Additionally, there is no written component in this case. While there is case law holding that the element of a written component can be satisfied by writing that was produced by the Service, New England Elec. Sys. v. United States, 32 Fed. Cl. 636, 643-44 (1995), at a minimum, the written component must be sufficient to be regarded as an assertion by the taxpayer that she believes the tax has been overpaid. Id. The various communications from Corporation B to the team coordinator imply, at most, Corporation B's intent to file a formal claim for Corporation A in the future, not that it asserted a claim. Similarly, the team coordinator's notes only indicate that Corporation B will file a formal claim for Corporation A in the future, not that Corporation B had actually asserted a claim.

A second potential way to revive the claim is found in the waiver doctrine.  As the memorandum notes:

The waiver doctrine operates such that when "the taxpayer files a timely formal claim but fails to include the specific claim for relief, the claim may nonetheless be considered timely if the IRS considers that specific claim within the limitations period." Computervision Corp., 445 F.3d at 1366. However, there can only be a waiver if the Service waives the requirements of the regulation during the limitations period; consideration outside of the limitations period does not constitute waiver. Id. at 1367; see United States v. Brockamp, 519 U.S. 347, 352 (1997) (holding that equitable tolling does not apply to toll the period of limitation on claiming a refund).

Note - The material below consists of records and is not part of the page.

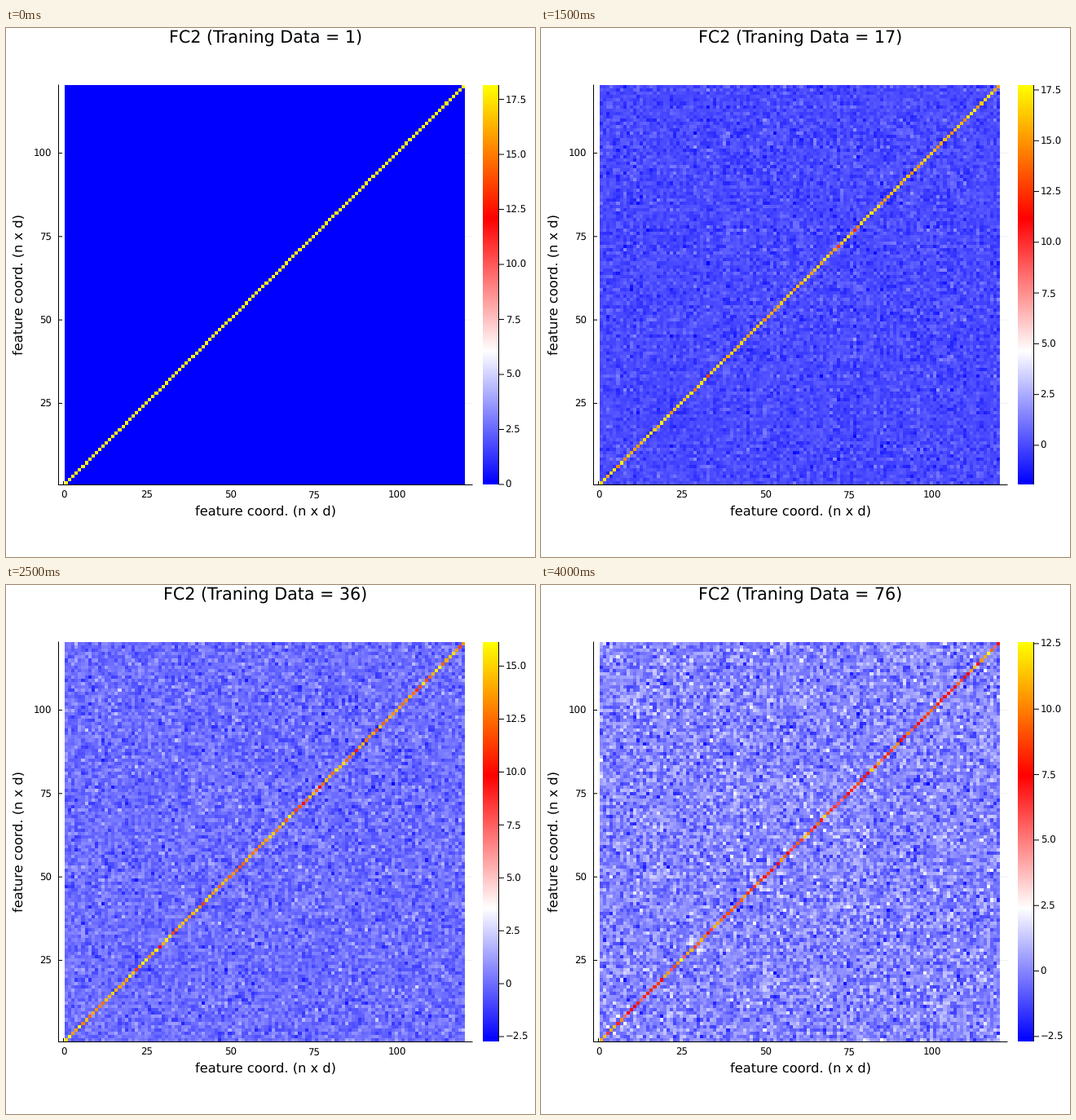
A matplotlib script for the animation above (4500 ms loop, 649 by 649 pixels).

```python
import numpy as np
import matplotlib.pyplot as plt
from matplotlib.animation import FuncAnimation
from matplotlib.collections import LineCollection
from matplotlib.colors import LinearSegmentedColormap

plt.rcParams["font.family"] = "DejaVu Sans"
plt.rcParams["text.hinting"] = "none"

SIZE, DPI = 649, 100
CELLS, DIM, STIFF = 120, 140, 18.15
LEFT, RIGHT, TOP, BOTTOM = 72, 563, 70, 560
TITLE_PX, LABEL_PX, TICK_PX = 20.6, 16.25, 11.8

# training samples, colour range low and high
STEPS = [(1, 0, 18.15), (5, -1.37, 18.12), (10, -1.7, 17.95),
         (17, -1.93, 17.74), (26, -2.3, 17.0), (36, -2.73, 16.14),
         (48, -3.31, 15.44), (61, -3.05, 14.1), (76, -2.69, 12.56)]


def make_basis():
    """Orthonormal directions that the samples take away one by one."""
    rng = np.random.default_rng(12)
    a = rng.normal(size=(DIM, DIM))
    a *= np.exp(rng.normal(0, 0.18, size=(DIM, 1)))
    a[[11, 60], :4] *= 1.8
    a[32, :16] *= 2
    a[76, 4:16] *= 2
    a[87, 16:36] *= 1.6
    return np.linalg.qr(a)[0][:CELLS]


basis = make_basis()


def matrix(samples):
    q = basis[:, :samples - 1]
    return STIFF * (np.eye(CELLS) - q @ q.T)


def px(size):
    return size * 72 / DPI


def x_pos(v):
    return 70.5 + 4.093 * v


def y_pos(v):
    return 562.8 - 4.093 * v


fig = plt.figure(figsize=(SIZE / DPI, SIZE / DPI), dpi=DPI, facecolor="white")
ax = fig.add_axes([0, 0, 1, 1])
ax.axis("off")
cmap = LinearSegmentedColormap.from_list(
    "heat", ["blue", "white", "red", "yellow"], N=768)


def line(x0, y0, x1, y1, **style):
    ax.plot([x0, x1], [y0, y1], **{"color": "black", "lw": px(1), "zorder": 3,
                                   "solid_capstyle": "butt", "snap": False,
                                   **style})


def label(x, y, text, size, ha="center", **style):
    return ax.text(x, y, text, fontsize=px(size), ha=ha, va="baseline", **style)


heat = ax.imshow(matrix(1), cmap=cmap, origin="lower", aspect="auto",
                 interpolation="nearest", extent=(LEFT, RIGHT, BOTTOM, TOP),
                 zorder=2)
ax.imshow(np.linspace(0, 1, 490)[:, None], cmap=cmap, origin="lower",
          aspect="auto", interpolation="nearest",
          extent=(585, 604, BOTTOM, TOP), zorder=2)
ax.set(xlim=(0, SIZE), ylim=(SIZE, 0))

line(64.5, 69.5, 64.5, 561)
line(64, 560.5, 572.5, 560.5)
line(604.5, TOP, 604.5, BOTTOM)
for v in range(0, 101, 25):
    x, y = x_pos(v), y_pos(v)
    line(x, TOP, x, BOTTOM, alpha=0.06, zorder=1)
    line(x, 556, x, BOTTOM, zorder=1)
    label(x, 577.3, str(v), TICK_PX)
    if v:
        line(64.5, y, 572.5, y, alpha=0.06, zorder=1)
        line(64.5, y, 69, y, zorder=1)
        label(56.3, y + 4.3, str(v), TICK_PX, ha="right")

label(319, 598, "feature coord. (n x d)", LABEL_PX)
label(20.7, 314.7, "feature coord. (n x d)", LABEL_PX, rotation=90,
      rotation_mode="anchor")
title = label(318.5, 18.2, "", TITLE_PX)
bar_ticks = LineCollection([], colors="black", linewidths=px(1), zorder=3)
bar_ticks.set_snap(False)
ax.add_collection(bar_ticks, autolim=False)
bar_labels = [label(612.6, 0, "", TICK_PX, ha="left") for _ in range(10)]


def tick_text(v):
    return f"{v:.1f}".replace("-", "\u2212") if v else "0"


def update(i):
    samples, low, high = STEPS[i]
    title.set_text(f"FC2 (Traning Data = {samples})")
    heat.set_data(matrix(samples))
    heat.set_clim(low, high)
    values = [v for v in np.arange(-2.5, 18, 2.5) if low <= v <= high]
    ys = [BOTTOM - (BOTTOM - TOP) * (v - low) / (high - low) for v in values]
    bar_ticks.set_segments([[(604.5, y), (611, y)] for y in ys])
    for text in bar_labels:
        text.set_text("")
    for text, v, y in zip(bar_labels, values, ys):
        text.set_text(tick_text(v))
        text.set_y(y + 4.3)
    return [title, heat, bar_ticks, *bar_labels]


anim = FuncAnimation(fig, update, frames=len(STEPS), interval=500,
                     init_func=lambda: update(0), repeat=True, repeat_delay=0)
plt.show()
```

The memorandum concludes that, in fact, the IRS did not give any consideration of the claim prior to the expiration of the statute.  Thus, the memorandum concludes, the claim, however meritorious, is untimely and should be denied.